PROBLEM REQUIREMENTS
Look through the listing for the word "Interface". Copy each line that has it.

SOURCE RECORDS

_ _ _ _ _ _ _

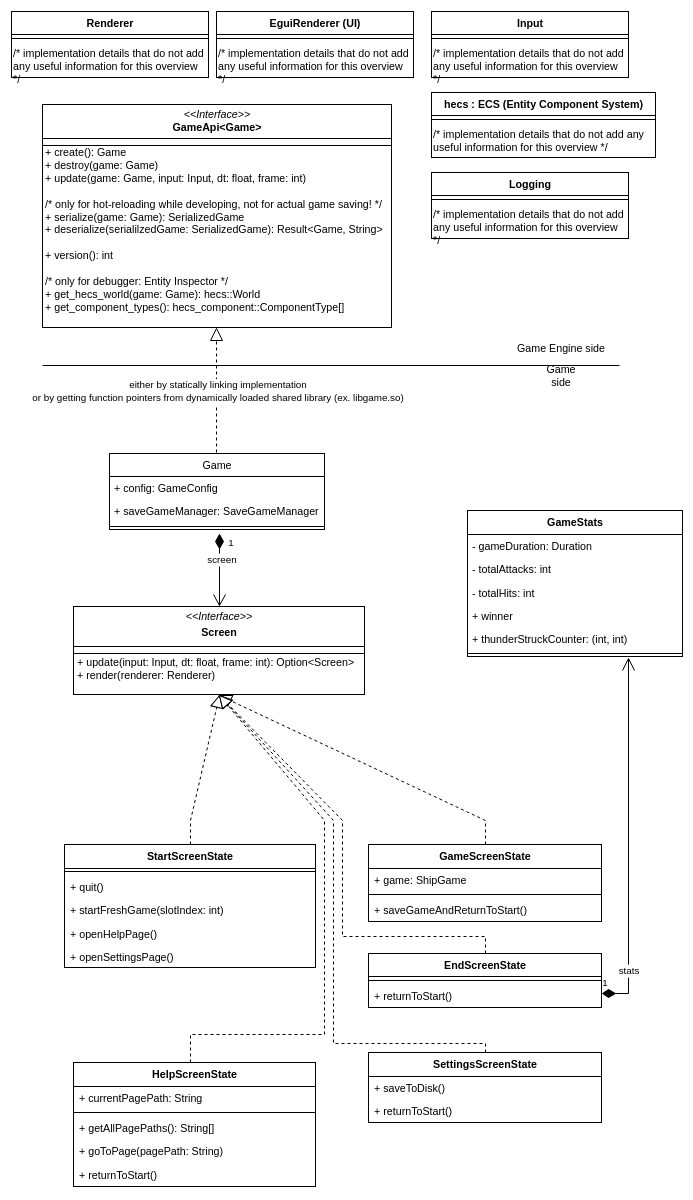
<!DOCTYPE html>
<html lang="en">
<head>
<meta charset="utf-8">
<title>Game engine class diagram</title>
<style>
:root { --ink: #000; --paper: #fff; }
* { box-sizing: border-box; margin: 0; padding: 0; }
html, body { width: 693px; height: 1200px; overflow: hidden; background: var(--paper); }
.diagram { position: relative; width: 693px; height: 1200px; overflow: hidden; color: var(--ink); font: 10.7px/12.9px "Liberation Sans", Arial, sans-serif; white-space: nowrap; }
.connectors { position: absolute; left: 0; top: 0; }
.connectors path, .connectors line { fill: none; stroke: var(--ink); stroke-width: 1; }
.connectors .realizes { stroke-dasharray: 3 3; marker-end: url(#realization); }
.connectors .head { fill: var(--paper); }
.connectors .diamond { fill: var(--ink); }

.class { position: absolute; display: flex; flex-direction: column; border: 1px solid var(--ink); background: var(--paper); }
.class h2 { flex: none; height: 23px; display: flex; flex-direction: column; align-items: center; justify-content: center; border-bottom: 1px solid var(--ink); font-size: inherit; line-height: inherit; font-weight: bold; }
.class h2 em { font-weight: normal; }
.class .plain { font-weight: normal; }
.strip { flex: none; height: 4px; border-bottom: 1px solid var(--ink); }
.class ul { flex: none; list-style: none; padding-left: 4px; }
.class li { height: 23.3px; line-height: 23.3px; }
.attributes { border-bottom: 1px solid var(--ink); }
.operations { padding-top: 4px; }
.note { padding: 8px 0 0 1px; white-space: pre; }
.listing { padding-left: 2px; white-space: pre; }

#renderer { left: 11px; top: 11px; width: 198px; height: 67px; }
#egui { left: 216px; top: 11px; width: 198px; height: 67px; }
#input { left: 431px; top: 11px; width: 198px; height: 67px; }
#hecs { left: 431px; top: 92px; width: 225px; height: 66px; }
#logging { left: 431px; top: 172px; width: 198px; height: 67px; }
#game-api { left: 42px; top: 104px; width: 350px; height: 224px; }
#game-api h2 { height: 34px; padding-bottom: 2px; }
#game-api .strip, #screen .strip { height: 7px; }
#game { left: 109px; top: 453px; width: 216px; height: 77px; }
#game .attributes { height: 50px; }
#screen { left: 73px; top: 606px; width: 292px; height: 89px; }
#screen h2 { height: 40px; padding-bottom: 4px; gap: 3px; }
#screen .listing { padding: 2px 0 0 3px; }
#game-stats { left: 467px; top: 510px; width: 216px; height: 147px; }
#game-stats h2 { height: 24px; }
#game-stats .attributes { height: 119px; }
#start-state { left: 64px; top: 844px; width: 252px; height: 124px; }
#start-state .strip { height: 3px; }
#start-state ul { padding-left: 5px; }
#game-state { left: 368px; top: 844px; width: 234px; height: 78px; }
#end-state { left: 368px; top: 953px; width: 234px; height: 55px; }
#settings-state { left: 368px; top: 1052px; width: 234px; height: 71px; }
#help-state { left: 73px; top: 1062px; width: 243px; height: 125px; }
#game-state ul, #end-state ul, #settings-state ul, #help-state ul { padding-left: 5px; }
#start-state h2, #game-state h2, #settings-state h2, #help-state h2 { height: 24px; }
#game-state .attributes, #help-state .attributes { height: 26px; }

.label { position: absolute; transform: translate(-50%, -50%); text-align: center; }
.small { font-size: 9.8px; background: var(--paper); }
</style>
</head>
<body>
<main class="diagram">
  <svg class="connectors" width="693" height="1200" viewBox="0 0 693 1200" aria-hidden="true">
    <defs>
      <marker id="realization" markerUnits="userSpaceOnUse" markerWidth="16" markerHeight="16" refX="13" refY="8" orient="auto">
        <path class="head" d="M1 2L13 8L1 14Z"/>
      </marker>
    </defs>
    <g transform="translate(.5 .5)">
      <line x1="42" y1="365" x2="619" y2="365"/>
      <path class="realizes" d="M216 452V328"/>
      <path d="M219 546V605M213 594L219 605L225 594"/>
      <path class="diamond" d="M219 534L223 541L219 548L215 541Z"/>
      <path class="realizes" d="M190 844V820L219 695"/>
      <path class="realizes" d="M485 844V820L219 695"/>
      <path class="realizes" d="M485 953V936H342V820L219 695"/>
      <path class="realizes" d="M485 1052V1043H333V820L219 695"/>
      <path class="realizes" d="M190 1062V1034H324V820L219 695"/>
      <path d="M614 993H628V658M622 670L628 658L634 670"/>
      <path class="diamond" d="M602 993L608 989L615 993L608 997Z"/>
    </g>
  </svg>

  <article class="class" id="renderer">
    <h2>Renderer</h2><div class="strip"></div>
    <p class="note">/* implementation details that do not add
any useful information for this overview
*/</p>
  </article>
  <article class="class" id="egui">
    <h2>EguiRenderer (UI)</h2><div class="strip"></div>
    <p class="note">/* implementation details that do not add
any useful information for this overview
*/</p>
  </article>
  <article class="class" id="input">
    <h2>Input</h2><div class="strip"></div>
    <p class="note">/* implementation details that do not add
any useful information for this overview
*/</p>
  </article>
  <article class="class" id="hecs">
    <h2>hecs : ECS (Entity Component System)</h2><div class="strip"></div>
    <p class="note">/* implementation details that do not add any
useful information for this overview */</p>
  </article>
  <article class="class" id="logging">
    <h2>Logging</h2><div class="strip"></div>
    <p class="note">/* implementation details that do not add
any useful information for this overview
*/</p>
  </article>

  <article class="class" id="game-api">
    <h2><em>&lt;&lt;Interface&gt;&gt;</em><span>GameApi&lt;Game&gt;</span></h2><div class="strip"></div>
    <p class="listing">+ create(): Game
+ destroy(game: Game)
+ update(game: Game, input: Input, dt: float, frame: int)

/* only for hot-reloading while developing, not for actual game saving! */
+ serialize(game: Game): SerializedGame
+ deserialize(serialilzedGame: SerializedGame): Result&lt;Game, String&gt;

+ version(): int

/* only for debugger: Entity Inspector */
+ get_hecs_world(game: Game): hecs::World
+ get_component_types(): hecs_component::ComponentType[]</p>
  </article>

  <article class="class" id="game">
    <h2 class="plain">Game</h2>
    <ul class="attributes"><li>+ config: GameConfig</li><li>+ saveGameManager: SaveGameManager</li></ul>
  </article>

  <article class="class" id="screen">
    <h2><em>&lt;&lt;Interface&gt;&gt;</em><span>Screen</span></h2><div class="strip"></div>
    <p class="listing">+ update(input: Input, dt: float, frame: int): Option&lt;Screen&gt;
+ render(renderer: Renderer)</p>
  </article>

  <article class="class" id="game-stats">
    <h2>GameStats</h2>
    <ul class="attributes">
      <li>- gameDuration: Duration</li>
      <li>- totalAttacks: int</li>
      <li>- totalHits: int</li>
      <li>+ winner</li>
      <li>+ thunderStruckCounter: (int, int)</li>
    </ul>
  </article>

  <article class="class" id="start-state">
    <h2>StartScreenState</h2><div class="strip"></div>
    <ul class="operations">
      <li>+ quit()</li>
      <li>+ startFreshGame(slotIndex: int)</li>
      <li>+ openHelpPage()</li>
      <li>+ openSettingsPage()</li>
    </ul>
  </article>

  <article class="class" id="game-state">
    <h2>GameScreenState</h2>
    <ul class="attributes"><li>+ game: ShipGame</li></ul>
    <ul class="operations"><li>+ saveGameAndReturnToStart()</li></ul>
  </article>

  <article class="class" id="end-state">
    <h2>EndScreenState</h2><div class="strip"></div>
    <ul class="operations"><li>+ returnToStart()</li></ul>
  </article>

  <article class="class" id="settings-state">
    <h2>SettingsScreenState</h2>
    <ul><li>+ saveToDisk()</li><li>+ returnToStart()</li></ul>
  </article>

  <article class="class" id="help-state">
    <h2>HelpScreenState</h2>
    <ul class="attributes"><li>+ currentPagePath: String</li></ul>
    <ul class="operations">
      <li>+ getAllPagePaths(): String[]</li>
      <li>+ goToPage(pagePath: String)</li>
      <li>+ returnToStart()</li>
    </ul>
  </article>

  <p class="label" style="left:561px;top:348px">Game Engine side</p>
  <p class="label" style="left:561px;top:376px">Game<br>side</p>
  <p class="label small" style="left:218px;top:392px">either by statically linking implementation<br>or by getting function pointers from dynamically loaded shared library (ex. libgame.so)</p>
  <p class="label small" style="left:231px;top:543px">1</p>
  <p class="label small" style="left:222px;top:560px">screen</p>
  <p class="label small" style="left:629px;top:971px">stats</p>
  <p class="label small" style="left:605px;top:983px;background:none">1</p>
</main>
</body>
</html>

_ _ _ _ _ _ _

ANSWER BOX
    <h2><em>&lt;&lt;Interface&gt;&gt;</em><span>GameApi&lt;Game&gt;</span></h2><div class="strip"></div>
    <h2><em>&lt;&lt;Interface&gt;&gt;</em><span>Screen</span></h2><div class="strip"></div>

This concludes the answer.